Top producers remain on Wall Street for three reasons, although there are indications this could change over the next few years. Here’s why the predicted exodus has never taken place.
1. Top producers are still very much capital markets pros. While they are considered wealth advisors, they like to think of themselves as Wall Street’s equivalent of the neurosurgeon. They use sophisticated techniques and products only a few understand. For example, for someone with $10 million or more in investable assets, capital markets pros may use total return swaps, synthetic indexes or other OTC derivative structures to express an investment opinion.
Service providers, such as custodians, have not evolved to provide these services yet. Many top advisors also manage money and will also require sophisticated trading software that allows straight-through-processing on their multiple custodians using FIX trading capabilities.
2. Top producers like being paid like capital markets pros. Using exotic strategies and solutions often pays outsized commissions. OTC derivatives remain one of the most profitable divisions for Wall Street, and large profits equate to large commissions. This kind of profitability is difficult to recreate as an independent advisor.
3. Top producers are still locked up. The financial crisis motivated the wirehouses to be “generous” with seven-year retention packages for top producers. Five years after the Great Recession, the lock-ups are rolling off, and it’s a much different world today. The market is up, the old management command structure just doesn’t feel right, and younger investors are turning their backs on Wall Street.
When Will They Move?
From our vantage point, we see indications that top producers are considering a life after Wall Street. More and more corner office Wall Street brokers are talking to us at Sanctuary. That dialogue with Wall Street’s best and brightest is likely to accelerate for the following reasons.
First, service providers are recognizing the need to build platforms that cater to this population of advisors, which is small in number but large in client assets. To run their businesses as they do on Wall Street, brokers need service providers to address their needs. It is only a matter of time before someone offers the right combination of solutions.

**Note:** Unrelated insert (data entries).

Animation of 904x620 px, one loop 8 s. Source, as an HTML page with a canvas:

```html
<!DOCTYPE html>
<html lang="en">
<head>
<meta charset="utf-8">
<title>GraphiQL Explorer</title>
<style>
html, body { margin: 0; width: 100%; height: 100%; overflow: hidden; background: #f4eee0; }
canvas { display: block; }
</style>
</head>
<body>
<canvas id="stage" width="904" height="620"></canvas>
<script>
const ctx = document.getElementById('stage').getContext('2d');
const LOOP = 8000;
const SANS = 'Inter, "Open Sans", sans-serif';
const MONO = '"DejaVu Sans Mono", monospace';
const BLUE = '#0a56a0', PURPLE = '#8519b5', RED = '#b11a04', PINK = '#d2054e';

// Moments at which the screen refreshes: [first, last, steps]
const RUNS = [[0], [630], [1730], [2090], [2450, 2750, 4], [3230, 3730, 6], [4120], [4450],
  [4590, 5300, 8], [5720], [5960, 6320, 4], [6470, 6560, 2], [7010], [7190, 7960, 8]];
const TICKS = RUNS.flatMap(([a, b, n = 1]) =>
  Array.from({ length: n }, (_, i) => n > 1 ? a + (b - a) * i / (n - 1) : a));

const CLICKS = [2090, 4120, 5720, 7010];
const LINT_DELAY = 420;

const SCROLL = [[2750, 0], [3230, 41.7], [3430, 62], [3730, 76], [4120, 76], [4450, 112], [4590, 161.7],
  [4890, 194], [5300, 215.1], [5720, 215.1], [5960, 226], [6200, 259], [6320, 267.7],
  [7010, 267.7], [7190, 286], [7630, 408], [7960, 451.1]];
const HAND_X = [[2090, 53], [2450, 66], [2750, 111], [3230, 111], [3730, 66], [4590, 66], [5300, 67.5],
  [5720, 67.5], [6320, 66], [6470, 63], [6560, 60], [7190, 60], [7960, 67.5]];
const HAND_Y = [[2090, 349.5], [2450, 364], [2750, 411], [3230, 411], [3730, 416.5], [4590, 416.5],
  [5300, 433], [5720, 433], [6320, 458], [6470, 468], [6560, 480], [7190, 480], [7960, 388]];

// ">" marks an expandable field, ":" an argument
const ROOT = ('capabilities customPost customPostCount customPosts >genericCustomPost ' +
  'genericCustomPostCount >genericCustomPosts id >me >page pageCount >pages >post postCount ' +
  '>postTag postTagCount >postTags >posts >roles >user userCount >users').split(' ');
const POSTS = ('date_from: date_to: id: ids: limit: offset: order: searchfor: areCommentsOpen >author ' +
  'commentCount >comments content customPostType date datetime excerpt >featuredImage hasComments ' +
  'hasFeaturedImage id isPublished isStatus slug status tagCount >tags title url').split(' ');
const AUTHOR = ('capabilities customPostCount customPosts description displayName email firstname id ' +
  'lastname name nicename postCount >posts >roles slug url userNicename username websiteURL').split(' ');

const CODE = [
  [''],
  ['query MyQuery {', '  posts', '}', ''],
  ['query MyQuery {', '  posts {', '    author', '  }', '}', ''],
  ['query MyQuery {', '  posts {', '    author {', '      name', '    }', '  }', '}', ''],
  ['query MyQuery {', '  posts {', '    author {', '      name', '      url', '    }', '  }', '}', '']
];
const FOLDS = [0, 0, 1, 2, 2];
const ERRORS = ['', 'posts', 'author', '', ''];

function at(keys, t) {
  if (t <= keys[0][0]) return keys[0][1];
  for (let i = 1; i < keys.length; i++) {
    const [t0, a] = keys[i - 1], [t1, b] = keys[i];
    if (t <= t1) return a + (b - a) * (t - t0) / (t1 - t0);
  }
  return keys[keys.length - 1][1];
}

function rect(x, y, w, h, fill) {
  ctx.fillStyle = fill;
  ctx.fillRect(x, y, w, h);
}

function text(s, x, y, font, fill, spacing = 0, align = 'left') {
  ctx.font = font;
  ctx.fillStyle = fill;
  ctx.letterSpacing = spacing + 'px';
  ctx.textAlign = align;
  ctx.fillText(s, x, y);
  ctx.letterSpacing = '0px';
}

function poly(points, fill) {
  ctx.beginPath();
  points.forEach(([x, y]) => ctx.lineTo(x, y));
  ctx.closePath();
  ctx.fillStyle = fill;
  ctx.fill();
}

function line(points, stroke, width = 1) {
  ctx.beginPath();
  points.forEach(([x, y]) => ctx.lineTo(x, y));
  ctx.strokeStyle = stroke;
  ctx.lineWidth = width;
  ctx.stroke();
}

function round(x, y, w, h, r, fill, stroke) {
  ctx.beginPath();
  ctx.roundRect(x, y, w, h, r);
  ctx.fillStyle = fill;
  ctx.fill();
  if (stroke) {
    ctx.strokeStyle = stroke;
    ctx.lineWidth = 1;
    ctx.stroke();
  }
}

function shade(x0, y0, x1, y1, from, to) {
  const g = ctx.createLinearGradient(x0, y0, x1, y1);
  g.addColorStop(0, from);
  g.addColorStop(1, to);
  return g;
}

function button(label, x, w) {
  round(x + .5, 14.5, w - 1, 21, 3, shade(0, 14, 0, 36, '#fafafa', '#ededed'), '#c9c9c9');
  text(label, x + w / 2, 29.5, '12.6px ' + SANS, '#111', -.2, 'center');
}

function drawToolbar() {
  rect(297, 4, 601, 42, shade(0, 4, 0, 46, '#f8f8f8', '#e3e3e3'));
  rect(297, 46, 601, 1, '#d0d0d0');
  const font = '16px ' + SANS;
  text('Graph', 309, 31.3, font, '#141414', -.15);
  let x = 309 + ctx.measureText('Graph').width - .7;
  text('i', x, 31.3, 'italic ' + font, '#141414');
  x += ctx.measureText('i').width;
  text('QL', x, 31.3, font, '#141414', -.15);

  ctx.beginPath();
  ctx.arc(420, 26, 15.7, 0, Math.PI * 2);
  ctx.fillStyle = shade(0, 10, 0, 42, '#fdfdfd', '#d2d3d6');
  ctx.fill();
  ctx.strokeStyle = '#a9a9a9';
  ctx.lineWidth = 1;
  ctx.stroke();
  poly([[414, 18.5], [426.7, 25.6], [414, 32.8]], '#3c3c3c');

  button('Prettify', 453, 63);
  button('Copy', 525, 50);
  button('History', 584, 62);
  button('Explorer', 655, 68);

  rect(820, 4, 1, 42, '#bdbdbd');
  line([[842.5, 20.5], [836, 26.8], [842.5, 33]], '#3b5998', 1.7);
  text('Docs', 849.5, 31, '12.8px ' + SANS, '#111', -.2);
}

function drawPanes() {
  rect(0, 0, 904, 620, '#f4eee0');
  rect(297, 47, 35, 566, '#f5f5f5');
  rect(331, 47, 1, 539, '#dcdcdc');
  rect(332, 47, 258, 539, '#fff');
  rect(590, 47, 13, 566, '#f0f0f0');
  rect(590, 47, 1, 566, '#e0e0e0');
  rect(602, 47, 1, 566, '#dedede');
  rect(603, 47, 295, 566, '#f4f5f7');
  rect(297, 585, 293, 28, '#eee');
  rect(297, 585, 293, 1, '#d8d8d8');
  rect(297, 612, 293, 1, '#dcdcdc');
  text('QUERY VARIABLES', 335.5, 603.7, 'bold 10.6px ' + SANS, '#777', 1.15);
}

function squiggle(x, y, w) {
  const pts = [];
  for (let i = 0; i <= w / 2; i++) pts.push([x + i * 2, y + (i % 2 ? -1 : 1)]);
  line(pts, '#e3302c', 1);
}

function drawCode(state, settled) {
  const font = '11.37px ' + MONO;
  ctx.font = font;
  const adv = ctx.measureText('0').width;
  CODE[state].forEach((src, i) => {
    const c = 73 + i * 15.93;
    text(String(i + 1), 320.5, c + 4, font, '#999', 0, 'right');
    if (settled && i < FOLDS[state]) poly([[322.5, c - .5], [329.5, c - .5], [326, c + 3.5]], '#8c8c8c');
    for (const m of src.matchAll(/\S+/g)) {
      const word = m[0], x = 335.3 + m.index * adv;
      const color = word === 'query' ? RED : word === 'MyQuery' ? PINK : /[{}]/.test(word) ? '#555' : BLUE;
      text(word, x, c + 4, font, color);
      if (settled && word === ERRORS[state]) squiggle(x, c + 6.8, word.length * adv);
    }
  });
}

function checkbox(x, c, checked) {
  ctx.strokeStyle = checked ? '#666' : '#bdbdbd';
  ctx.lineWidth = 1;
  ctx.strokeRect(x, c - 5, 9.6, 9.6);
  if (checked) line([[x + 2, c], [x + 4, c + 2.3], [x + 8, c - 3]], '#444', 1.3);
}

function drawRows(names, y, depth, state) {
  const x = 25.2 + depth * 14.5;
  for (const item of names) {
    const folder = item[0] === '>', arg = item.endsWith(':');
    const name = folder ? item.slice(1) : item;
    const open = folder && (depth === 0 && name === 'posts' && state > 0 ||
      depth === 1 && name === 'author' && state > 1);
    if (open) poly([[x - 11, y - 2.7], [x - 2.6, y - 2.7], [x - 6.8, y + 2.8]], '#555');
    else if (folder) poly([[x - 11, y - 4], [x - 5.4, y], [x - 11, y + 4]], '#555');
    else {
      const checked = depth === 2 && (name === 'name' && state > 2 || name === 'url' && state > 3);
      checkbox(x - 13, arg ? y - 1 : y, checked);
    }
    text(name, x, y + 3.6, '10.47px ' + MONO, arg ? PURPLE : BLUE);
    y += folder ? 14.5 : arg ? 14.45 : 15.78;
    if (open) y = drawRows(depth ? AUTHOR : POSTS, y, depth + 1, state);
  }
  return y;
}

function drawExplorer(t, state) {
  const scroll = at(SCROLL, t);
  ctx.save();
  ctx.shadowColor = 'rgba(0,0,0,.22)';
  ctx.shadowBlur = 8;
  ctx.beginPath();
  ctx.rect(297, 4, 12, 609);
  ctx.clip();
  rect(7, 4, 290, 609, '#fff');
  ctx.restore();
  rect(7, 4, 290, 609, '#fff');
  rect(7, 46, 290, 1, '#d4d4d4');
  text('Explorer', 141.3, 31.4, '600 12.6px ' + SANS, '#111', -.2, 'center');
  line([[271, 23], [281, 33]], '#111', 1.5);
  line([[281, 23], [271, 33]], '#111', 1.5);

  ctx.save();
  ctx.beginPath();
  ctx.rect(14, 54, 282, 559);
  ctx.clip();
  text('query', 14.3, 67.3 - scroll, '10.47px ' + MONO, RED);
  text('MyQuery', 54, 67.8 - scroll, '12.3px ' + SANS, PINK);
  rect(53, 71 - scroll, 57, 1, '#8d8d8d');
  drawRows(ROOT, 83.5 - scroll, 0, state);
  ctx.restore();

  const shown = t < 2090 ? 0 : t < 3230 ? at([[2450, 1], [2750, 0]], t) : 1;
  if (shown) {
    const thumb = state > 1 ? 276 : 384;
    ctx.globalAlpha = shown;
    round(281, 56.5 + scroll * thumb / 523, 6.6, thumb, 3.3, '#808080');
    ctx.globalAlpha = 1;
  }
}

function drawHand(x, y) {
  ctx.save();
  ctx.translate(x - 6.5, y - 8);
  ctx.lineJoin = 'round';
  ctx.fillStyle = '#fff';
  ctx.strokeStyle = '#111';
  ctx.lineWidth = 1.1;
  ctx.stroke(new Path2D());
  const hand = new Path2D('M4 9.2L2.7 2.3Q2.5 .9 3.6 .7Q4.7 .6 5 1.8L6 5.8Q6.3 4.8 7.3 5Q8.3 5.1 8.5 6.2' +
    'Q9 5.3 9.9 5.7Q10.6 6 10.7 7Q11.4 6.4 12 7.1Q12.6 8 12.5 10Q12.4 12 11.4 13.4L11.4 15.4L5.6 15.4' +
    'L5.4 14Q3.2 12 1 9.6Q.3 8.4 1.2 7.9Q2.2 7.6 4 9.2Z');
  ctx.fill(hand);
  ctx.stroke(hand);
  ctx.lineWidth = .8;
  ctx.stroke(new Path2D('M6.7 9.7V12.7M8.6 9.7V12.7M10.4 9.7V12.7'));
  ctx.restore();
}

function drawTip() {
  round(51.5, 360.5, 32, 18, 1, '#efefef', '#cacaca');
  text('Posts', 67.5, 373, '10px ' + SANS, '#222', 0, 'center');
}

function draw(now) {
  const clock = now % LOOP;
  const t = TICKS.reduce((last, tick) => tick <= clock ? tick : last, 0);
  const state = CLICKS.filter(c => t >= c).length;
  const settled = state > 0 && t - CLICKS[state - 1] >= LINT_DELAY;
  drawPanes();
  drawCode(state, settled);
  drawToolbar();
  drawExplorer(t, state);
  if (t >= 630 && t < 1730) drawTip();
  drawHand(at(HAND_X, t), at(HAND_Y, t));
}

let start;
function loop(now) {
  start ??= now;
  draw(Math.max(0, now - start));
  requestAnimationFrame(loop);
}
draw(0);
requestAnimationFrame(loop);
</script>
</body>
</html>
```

Next, it’s becoming increasingly clear that top producers who break away can deliver the same results without all that financial engineering. It may be less exciting and provide less short-term income, but there’s a big upside: Unconflicted solutions offered by independent wealth advisors are much more attractive to ultra-high-net-worth clients. Eliminating large commissions also delivers better pricing to the client. Add in the safety of global custody, and your clients will be willing to invest more capital with you. That will more than make up for the lost commissions.
Finally, the Wolf Of Wall Street  days at the wirehouses aren’t coming back any time soon. More regulation and tighter management means that paydays will be smaller. Compliance and paperwork will consume a greater amount of time. Already, there is a shrinking amount of flexibility.
At the same time, younger generations of wealth investors aren’t looking to Wall Street for answers. Today, Gen Xers and Gen Yers think as much about the social impact of their portfolio as the financial. They want an advisor who shares their values. Wall Street will never win that battle for the soul of the Millennial investor. The ethical and sophisticated independent is way ahead.
Breakaway pioneers like Bel Aire, Luminous, BBR and Constellation Wealth left Wall Street because they identified these trends early. They profited handsomely. Top producers who make the break can also realize significant financial rewards, but also more control, less hassle and more time to enjoy life.
Time will tell if this proposition finally makes Sallie change her opinion.